The NAMC problem of the month is a collection of problem sets designed to encourage interaction between various math circles around the world. Each month our circle and others across the country will get a set of challenging problems. Individual problem solving is fine but everyone is encouraged to collaborate with others to create the most elegant solutions. We would like to see solutions submitted by math circles. solutions can include photographs, image files, pdf files.
Solutions will be publicly recognized by the world’s best Math Circles and other math circle organizations. Comments and discussions related to the problems and solutions are encouraged.
We are very interested in problems written by students. Writing problems is one of the best ways to improve problem solving skills. In addition, creating good questions is one of the most important skills that a mathematician can have, and it is essentially never taught. The authors of those problems that are accepted for distribution will receive special recognition. People or math circles can submit as many problems as they wish per month. Problems that are not used one month may be used in the future. Submissions can be labeled with the names and ages and math circle/school affiliations, of the people who create the problems.

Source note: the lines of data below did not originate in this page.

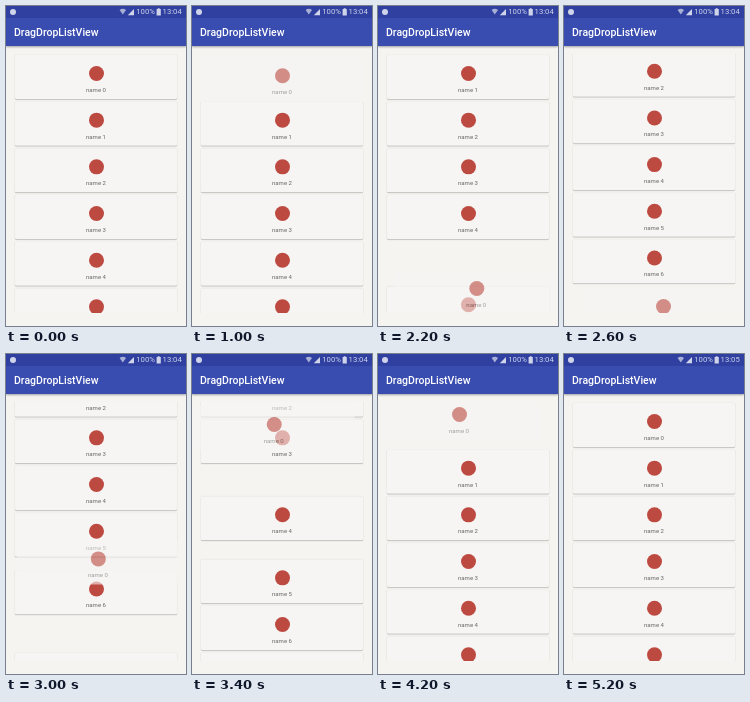
Animation of 180 by 320 pixels, one loop 5400 ms. Source, as an HTML page:

```html
<!DOCTYPE html>
<html lang="en">
<head>
<meta charset="utf-8">
<title>DragDropListView</title>
<style>
  html, body { margin: 0; width: 100%; height: 100%; overflow: hidden; }
  body { position: relative; background: #f5f4f1; font-family: Roboto, Arial, sans-serif; }
  .status, .bar, .list, .card, .status span, svg { position: absolute; }
  .status { left: 0; top: 0; width: 180px; height: 12px; background: #3040a0; z-index: 2; }
  .status span { top: 0; font-size: 7.7px; line-height: 12px; color: #cfd4ea; white-space: nowrap; }
  .status svg { left: 0; top: 0; }
  .bar {
    left: 0; top: 12px; width: 172px; height: 28px; padding-left: 8px; z-index: 1;
    background: #394caf; color: #fff; font-size: 10.5px; font-weight: 500; line-height: 29px;
    box-shadow: 0 1px 2px rgba(0, 0, 0, .35);
  }
  .list { left: 0; top: 48px; width: 180px; height: 259px; overflow: hidden; }
  .card {
    left: 9px; top: 0; width: 162px; height: 44px; border-radius: 1px; background: #f6f5f3;
    box-shadow: 0 .5px 1px rgba(0, 0, 0, .36);
  }
  .card i {
    position: absolute; left: 73.5px; top: 10.5px; width: 15px; height: 15px;
    border-radius: 50%; background: #bd4a41;
  }
  .card b {
    position: absolute; left: 0; top: 31px; width: 162px; text-align: center;
    font-size: 6px; font-weight: 400; line-height: 8px; color: #666;
  }
  .held { opacity: .6; box-shadow: none; }
</style>
</head>
<body>
<div class="status">
  <svg width="180" height="12" fill="#cfd4ea">
    <circle cx="7" cy="6" r="3"/>
    <path d="M113.6 4Q116.8 1.6 120 4L116.8 8.6Z" opacity=".75"/>
    <path d="M128 3v6.2h-6.2z"/>
    <path d="M151.8 2.2h1.8v.8h1.2v6.6h-4.2V3h1.2z"/>
  </svg>
  <span style="left:130.3px">100%</span>
  <span id="clock" style="left:156.6px">13:04</span>
</div>
<div class="bar">DragDropListView</div>
<div class="list" id="list"></div>
<script>
const LOOP = 5400, STEP = 200;
const PITCH = 46.67, TOP = 1, COUNT = 9, LAST_PASSED = 6;
const GRAB = 800, DROP = 4600;
const MAX_SCROLL = 77;

const list = document.getElementById('list');
const clock = document.getElementById('clock');

function addCard(n, extra = '') {
  const el = document.createElement('div');
  el.className = 'card ' + extra;
  el.innerHTML = `<i></i><b>name ${n}</b>`;
  list.append(el);
  return el;
}

const cards = Array.from({ length: COUNT }, (_, n) => addCard(n));
const held = addCard(0, 'held');

const ramp = (t, start, length) => Math.min(1, Math.max(0, (t - start) / length));
const ease = (...span) => (1 - Math.cos(Math.PI * ramp(...span))) / 2;

// neighbours make room one after another, up first and then back down
function shiftOf(n, t) {
  if (n < 1 || n > LAST_PASSED) return 0;
  const up = ease(t, 1333 + 210 * (n - 1), 200);
  const down = ease(t, 3800 - 173 * (n - 1), 200);
  return (down - up) * PITCH;
}

function place(el, x, y) {
  el.style.transform = `translate(${x}px, ${y}px)`;
}

function draw(t) {
  const scroll = MAX_SCROLL * (ramp(t, 2200, 630) - ramp(t, 3400, 520));
  cards.forEach((el, n) => place(el, 0, TOP + n * PITCH + shiftOf(n, t) - scroll));

  const out = ease(t, 970, 1500), back = ease(t, 2600, 920);
  place(held, 9 * out - 18 * back, 3 + 231 * out - 240 * back);

  const dragging = t >= GRAB && t < DROP;
  cards[0].style.visibility = dragging ? 'hidden' : 'visible';
  held.style.visibility = dragging ? 'visible' : 'hidden';
  clock.textContent = t >= DROP ? '13:05' : '13:04';
}

const begin = performance.now();
function tick() {
  const t = (performance.now() - begin) % LOOP;
  draw(Math.floor(t / STEP) * STEP);
  requestAnimationFrame(tick);
}
tick();
</script>
</body>
</html>
```
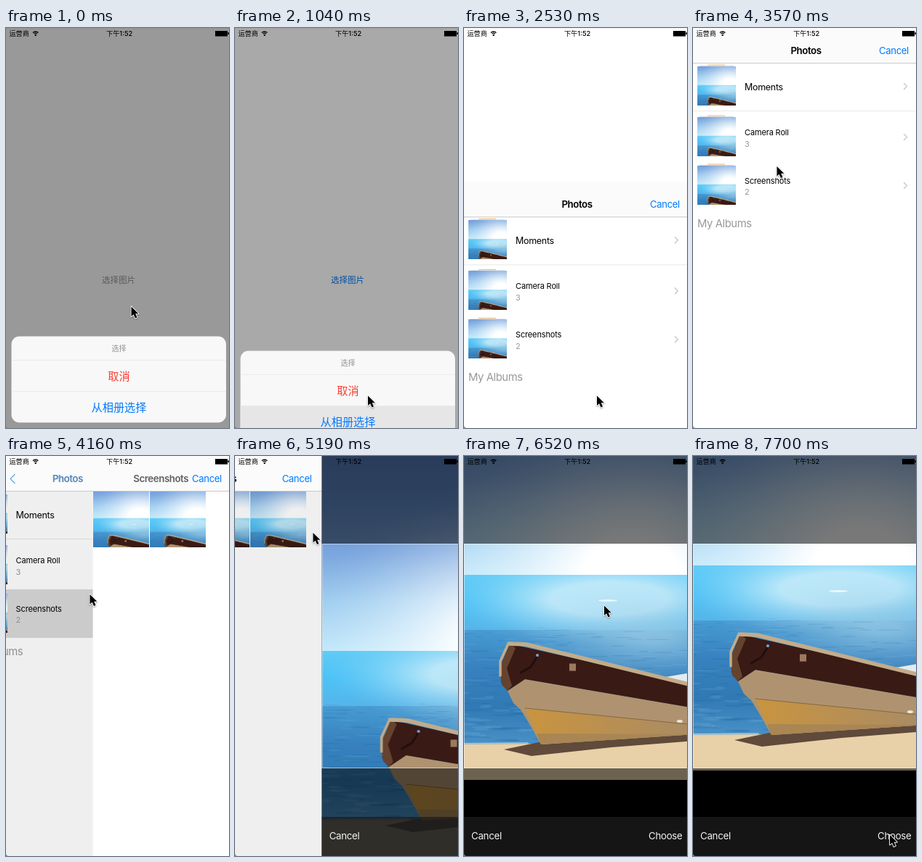
Animation, 307 px wide and 552 px high, one loop 8 s. Source, as an HTML page with a canvas:

```html
<!DOCTYPE html>
<html lang="zh">
<head>
<meta charset="utf-8">
<title>选择图片</title>
<style>
html, body { margin: 0; width: 100%; height: 100%; overflow: hidden; background: #fff; }
canvas { display: block; }
</style>
</head>
<body>
<canvas id="stage" width="307" height="552"></canvas>
<script>
const W = 311, H = 552;            // the phone screen is slightly wider than the stage
const CROP = { y: 121, size: 310 };
const HORIZON = 269;
const LOOP = 8000, STEPS = 54;
const BLUE = '#007aff', GREY = '#999';
const FONT = 'Inter, "Noto Sans CJK SC", "Noto Sans CJK", sans-serif';
let c = document.getElementById('stage').getContext('2d');

// ---- motion ----
const mix = (a, b, p) => a + (b - a) * p;

// Critically damped spring from 0 to 1
function spring(n, start) {
  const u = 1.387 * Math.max(0, n - start);
  const p = 1 - (1 + u) * Math.exp(-u);
  return p > 0.95 ? 1 : p;
}

// Cursor trips: first step, last step, destination
const HOME = [172, 384];
const TRIPS = [
  [0, 3, 182.5, 507],
  [18, 23, 115, 190.5],
  [29, 32, 107, 105.5],
  [36, 41, 234.3, 317],
  [41, 44, 192.5, 206],
  [44, 49, 262, 532],
  [49, 52, 270.5, 522.5],
];

function cursorAt(n) {
  let [x, y] = HOME;
  for (const [from, to, tx, ty] of TRIPS) {
    const p = Math.min(1, Math.max(0, (n - from) / (to - from)));
    x = mix(x, tx, p);
    y = mix(y, ty, p);
  }
  return [x, y];
}

// The picture follows the drag, then settles against the crop edge
function dragAt(n) {
  const pull = Math.min(2, Math.max(0, n - 42));
  const p = spring(n, 44);
  return [mix(-16 * pull, -30, p), mix(-52.5 * pull, -118, p)];
}

// ---- drawing helpers ----
function rect(x, y, w, h, fill) {
  c.fillStyle = fill;
  c.fillRect(x, y, w, h);
}

function text(str, x, y, size, color, { weight = 400, spacing = 0, align = 'left' } = {}) {
  c.font = `${weight} ${size}px ${FONT}`;
  c.letterSpacing = spacing + 'px';
  c.textAlign = align;
  c.fillStyle = color;
  c.fillText(str, x, y);
}

function poly(fill, ...points) {
  c.beginPath();
  points.forEach(p => c.lineTo(...p));
  c.fillStyle = fill;
  c.fill();
}

function stroke(color, width, ...points) {
  c.beginPath();
  points.forEach(p => c.lineTo(...p));
  c.strokeStyle = color;
  c.lineWidth = width;
  c.lineJoin = c.lineCap = 'round';
  c.stroke();
}

function ellipse(x, y, rx, ry, fill) {
  c.beginPath();
  c.ellipse(x, y, rx, ry, 0, 0, 7);
  c.fillStyle = fill;
  c.fill();
}

function shifted(dx, dy, draw) {
  c.save();
  c.translate(dx, dy);
  draw();
  c.restore();
}

function fade(y, h, ...colors) {
  const g = c.createLinearGradient(0, y, 0, y + h);
  colors.forEach((color, i) => g.addColorStop(i / (colors.length - 1), color));
  rect(0, y, 360, h, g);
}

// Soft elliptical light, opaque up to `core` of its radius
function glow(x, y, rx, ry, rgb, alpha, core) {
  shifted(x, y, () => {
    c.scale(rx, ry);
    const g = c.createRadialGradient(0, 0, 0, 0, 0, 1);
    for (let i = 0; i <= 8; i++) {
      const p = i / 8;
      g.addColorStop(mix(core, 1, p), `rgba(${rgb},${alpha * (1 - p) ** 1.6})`);
    }
    ellipse(0, 0, 1, 1, g);
  });
}

// ---- seaside picture, painted once ----
function paintSky() {
  fade(0, HORIZON, '#5780c3', '#628fcd', '#7ba6de', '#a0cef0', '#c2e8fa');
  glow(262, HORIZON, 290, 235, '255,255,255', 1, 0.22);
}

function paintSea() {
  c.save();
  c.beginPath();
  c.rect(0, HORIZON, 360, H - HORIZON);
  c.clip();
  fade(HORIZON, 76, '#62cbf6', '#4dc2f6', '#55b5ea');
  fade(345, 160, '#479bd3', '#3781be', '#3079b4', '#4a92c7');
  glow(232, 302, 230, 66, '188,232,249', 1, 0.35);
  glow(290, 355, 230, 80, '150,200,228', 0.75, 0.1);

  let seed = 7;
  const rnd = () => (seed = seed * 16807 % 2147483647) / 2147483647;
  for (let i = 0; i < 320; i++) {
    const depth = rnd();
    const shade = rnd() < 0.5 ? '25,95,155' : '140,200,232';
    ellipse(rnd() * 350, 342 + depth * 158, 5 + rnd() * 14, 0.5 + depth * 1.2, `rgba(${shade},.16)`);
  }
  ellipse(230, 304.5, 13, 1.5, 'rgba(255,255,255,.75)');
  c.restore();
}

function paintSand() {
  poly('#e8d0a8', [0, 503], [130, 502], [360, 490], [360, H], [0, H]);
  stroke('rgba(225,238,240,.6)', 1.5, [0, 502], [120, 501]);
}

// Hull lines run from the bow to a stern beyond the right edge
function paintBoat() {
  const STERN = 320;
  const tip = [65, 246], chine = [86, 295], stem = [62, 311], heel = [108, 385];
  const rimEnd = [STERN, 304], chineEnd = [STERN, 335], stripeEnd = [STERN, 358], keelEnd = [STERN, 371];

  poly('#5f4a3b', [57, 392], [110, 381], keelEnd, [STERN, 380], [205, 389], [95, 401]);
  poly('#e3ebee', [262, 295], [STERN, 285], rimEnd);

  poly('#af9370', stem, chine, chineEnd, keelEnd, heel, [91, 355], [80, 337], [70, 328]);
  const gold = c.createLinearGradient(90, 0, STERN, 0);
  gold.addColorStop(0, '#c8943f');
  gold.addColorStop(1, '#a98b66');
  poly(gold, [86, 335], stripeEnd, keelEnd, heel);
  poly('#a98654', [102, 370], keelEnd, heel);
  stroke('#856740', 1, [86, 335], stripeEnd);

  poly('#3a1a14', tip, rimEnd, chineEnd, chine, stem, [54, 302], [51, 280]);
  poly('#66432f', tip, [73, 252], [61, 280], [68, 304], stem, [54, 302], [51, 280]);
  stroke('#20100f', 3, [102, 265], [94, 278], [80, 286]);
  stroke('#c2ac8b', 3.5, [52, 290], [52, 270], [63, 246]);
  stroke('#c2ac8b', 5.5, [64, 246], [88, 247], rimEnd);
  ellipse(103, 262, 2, 2, '#7fa0d8');
  rect(147, 273.5, 9, 10, '#9c7a62');
  ellipse(299, 353, 4, 2, '#efe6d5');
}

function paintPicture() {
  const canvas = document.createElement('canvas');
  canvas.width = 350;
  canvas.height = H;
  const main = c;
  c = canvas.getContext('2d');
  paintSky();
  paintSea();
  paintSand();
  shifted(30, 118, paintBoat);
  c = main;
  return canvas;
}

const picture = paintPicture();

function thumb(x, y, w, h = w) {
  c.imageSmoothingQuality = 'high';
  c.drawImage(picture, 0, CROP.y, CROP.size, CROP.size, x, y, w, h);
}

// ---- screens ----
function statusBar() {
  text('运营商', 4.5, 11, 9.1, '#000');
  text('下午1:52', 138, 11, 9.2, '#000', { weight: 500 });
  c.strokeStyle = '#000';
  c.lineCap = 'butt';
  c.lineWidth = 1.3;
  for (const r of [3.1, 5.3]) {
    c.beginPath();
    c.arc(40.7, 10.3, r, -2.36, -0.78);
    c.stroke();
  }
  ellipse(40.7, 9.9, 1.2, 1.1, '#000');
  rect(288, 4, 17, 7.5, '#000');
  rect(305.5, 6, 1.5, 3, '#000');
}

function homeScreen(n) {
  const p = spring(n, 6.5);
  rect(0, 0, W, H, '#fff');
  rect(0, 0, W, 2, '#f7f7f7');
  text('选择图片', 132, 351.5, 11.5, p > 0 ? BLUE : '#979797');
  if (p === 1) return;
  rect(0, 0, W, H, `rgba(0,0,0,${0.4 * (1 - p)})`);
  shifted(0, p * 130, () => actionSheet(n >= 5 && n < 8));
}

function actionSheet(pressed) {
  const middle = W / 2;
  const center = { align: 'center' };
  c.save();
  c.beginPath();
  c.roundRect(7.5, 425.5, 295.5, 119, 11);
  c.clip();
  rect(0, 420, W, 130, '#f8f8f8');
  if (pressed) rect(0, 502, W, 50, '#e6e6e6');
  for (const y of [458, 501]) rect(0, y, W, 1, '#ebebeb');
  text('选择', middle, 446, 10, '#8f8f8f', center);
  text('取消', middle, 485.7, 15.2, '#ff3b30', center);
  text('从相册选择', middle, 528.7, 15.2, BLUE, center);
  c.restore();
}

function chevron(x, y, dir, color, s = 4) {
  stroke(color, 1.4, [x, y - s], [x + dir * s, y], [x, y + s]);
}

function albumRow(name, y, size, baseline, count) {
  rect(20, y - 1.5, 24, 1, '#f0b56c');
  rect(9, y, 47, 1, '#c9d3e4');
  thumb(6, y + 1, 53, 54);
  text(name, 71, baseline, size, '#000', { spacing: size > 12 ? -0.3 : -0.15 });
  if (count) text(count, 71, baseline + 15.7, 11, GREY);
  chevron(290.5, y + 28.5, 1, '#c7c7cc');
}

function albumList(pressed) {
  rect(0, 48, W, H, '#fff');
  if (pressed) rect(0, 184, W, 67, '#d9d9d9');
  albumRow('Moments', 52, 12.5, 85.5);
  rect(0, 114, W, 1, '#e9e9e9');
  albumRow('Camera Roll', 122, 11, 148, '3');
  albumRow('Screenshots', 189, 11, 214.5, '2');
  text('My Albums', 6, 275, 14.8, GREY, { spacing: -0.4 });
}

function photoGrid() {
  rect(0, 48, W, H, '#fff');
  thumb(0, 49, 77);
  thumb(78, 49, 77);
}

function navBar(push) {
  const middle = W / 2, back = 115;
  const title = { weight: 600, spacing: -0.45, align: 'center' };
  rect(0, 0, W, 48, '#fbfbfb');
  rect(0, 48, W, 1, '#c9c9c9');
  c.save();
  c.globalAlpha = 1 - push;
  text('Photos', middle - back * push, 36, 13.3, '#000', title);
  c.globalAlpha = push;
  text('Screenshots', middle + 150 * (1 - push), 36, 13.3, '#000', title);
  chevron(12, 31.5, -1, BLUE, 6);
  text('Photos', 20 + back * (1 - push), 36, 13.3, BLUE, { spacing: -0.3 });
  c.restore();
  text('Cancel', 256, 36, 13.2, BLUE, { spacing: -0.4 });
}

// Slides `under` back and dims it while a page comes in from the right
function pushPage(p, under) {
  if (p === 1) return;
  shifted(-0.3 * W * p, 0, under);
  rect(0, 48, W, H, `rgba(0,0,0,${0.1 * p})`);
}

function cropScreen(n) {
  const bottom = CROP.y + CROP.size;
  const shade = 'rgba(0,0,0,.53)';
  rect(0, 0, W, H, '#000');
  c.drawImage(picture, ...dragAt(n));
  rect(0, 0, W, CROP.y, shade);
  rect(0, bottom, W, H - bottom, shade);
  c.strokeStyle = 'rgba(255,255,255,.5)';
  c.lineWidth = 1;
  c.strokeRect(0.5, CROP.y + 0.5, W - 1, CROP.size - 1);
  rect(0, 498, W, 54, 'rgba(29,29,29,.75)');
  text('Cancel', 10, 529, 13.3, '#f4f4f4', { spacing: -0.3 });
  text('Choose', 254, 529, 13.3, '#f4f4f4', { spacing: -0.3 });
}

function library(n) {
  const rise = spring(n, 15.5), toGrid = spring(n, 26.5), toCrop = spring(n, 33.5);
  if (!rise) return;
  shifted(0, H * (1 - rise), () => {
    pushPage(toCrop, () => {
      pushPage(toGrid, () => albumList(n >= 26));
      shifted(W * (1 - toGrid), 0, photoGrid);
    });
    shifted(-W * toCrop, 0, () => navBar(toGrid));
    shifted(W * (1 - toCrop), 0, () => cropScreen(n));
  });
}

function cursor(n) {
  const arrow = [[0.5, 0.5], [0.5, 14], [3.6, 11.2], [6, 16.6], [8.5, 15.5], [6.2, 10.3], [10.4, 10.3]];
  shifted(...cursorAt(n), () => {
    c.shadowColor = 'rgba(0,0,0,.35)';
    c.shadowBlur = 2;
    c.shadowOffsetY = 1;
    stroke('#fff', 1.8, ...arrow, arrow[0]);
    c.shadowColor = 'transparent';
    poly('#000', ...arrow);
  });
}

function windowCorner() {
  c.beginPath();
  c.moveTo(0, H - 4);
  c.quadraticCurveTo(0, H, 4, H);
  c.lineTo(0, H);
  c.fillStyle = '#8b8470';
  c.fill();
}

const start = performance.now();

function frame() {
  const t = (performance.now() - start) % LOOP;
  const n = Math.min(STEPS - 1, Math.floor((t + 6) * STEPS / LOOP));
  homeScreen(n);
  library(n);
  statusBar();
  windowCorner();
  cursor(n);
  requestAnimationFrame(frame);
}

frame();
</script>
</body>
</html>
```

- Problems should not be copied directly from another source, but may be inspired by existing problems.<\li>
- It is a good exercise to create questions after math circle sessions. These might inspire problems for Problem of the Month.
- Problems should be submitted to email@example.com
- Please let the NAMC know what author information you would like published with the problem. It could range from nothing, to a first name and state, AOPS ID, all the way to a short bio or description.
Solutions will not be published until the problem has been listed for one month. After that solutions can be added at any time. Indeed we hope that interesting exchanges will take place between members of distinct math circles around the world.
Problem of the Month was initiated by Dr. Dana Paquin, the former director of the Stanford Math Circle, and refined through discussions with Dave Auckly, David Cordeiro, Joshua Zucker, Brandy Wiegers, Maria Droujkkova, Dimitar Grantcharov, Ming Jack Po, Shri Ganeshram, Mary O'Keeffe, Julia Brodsky, Ted Alper, Matthias Kawski, and Tony He. Thus the very creation of the program involved collaboration between many different math circles.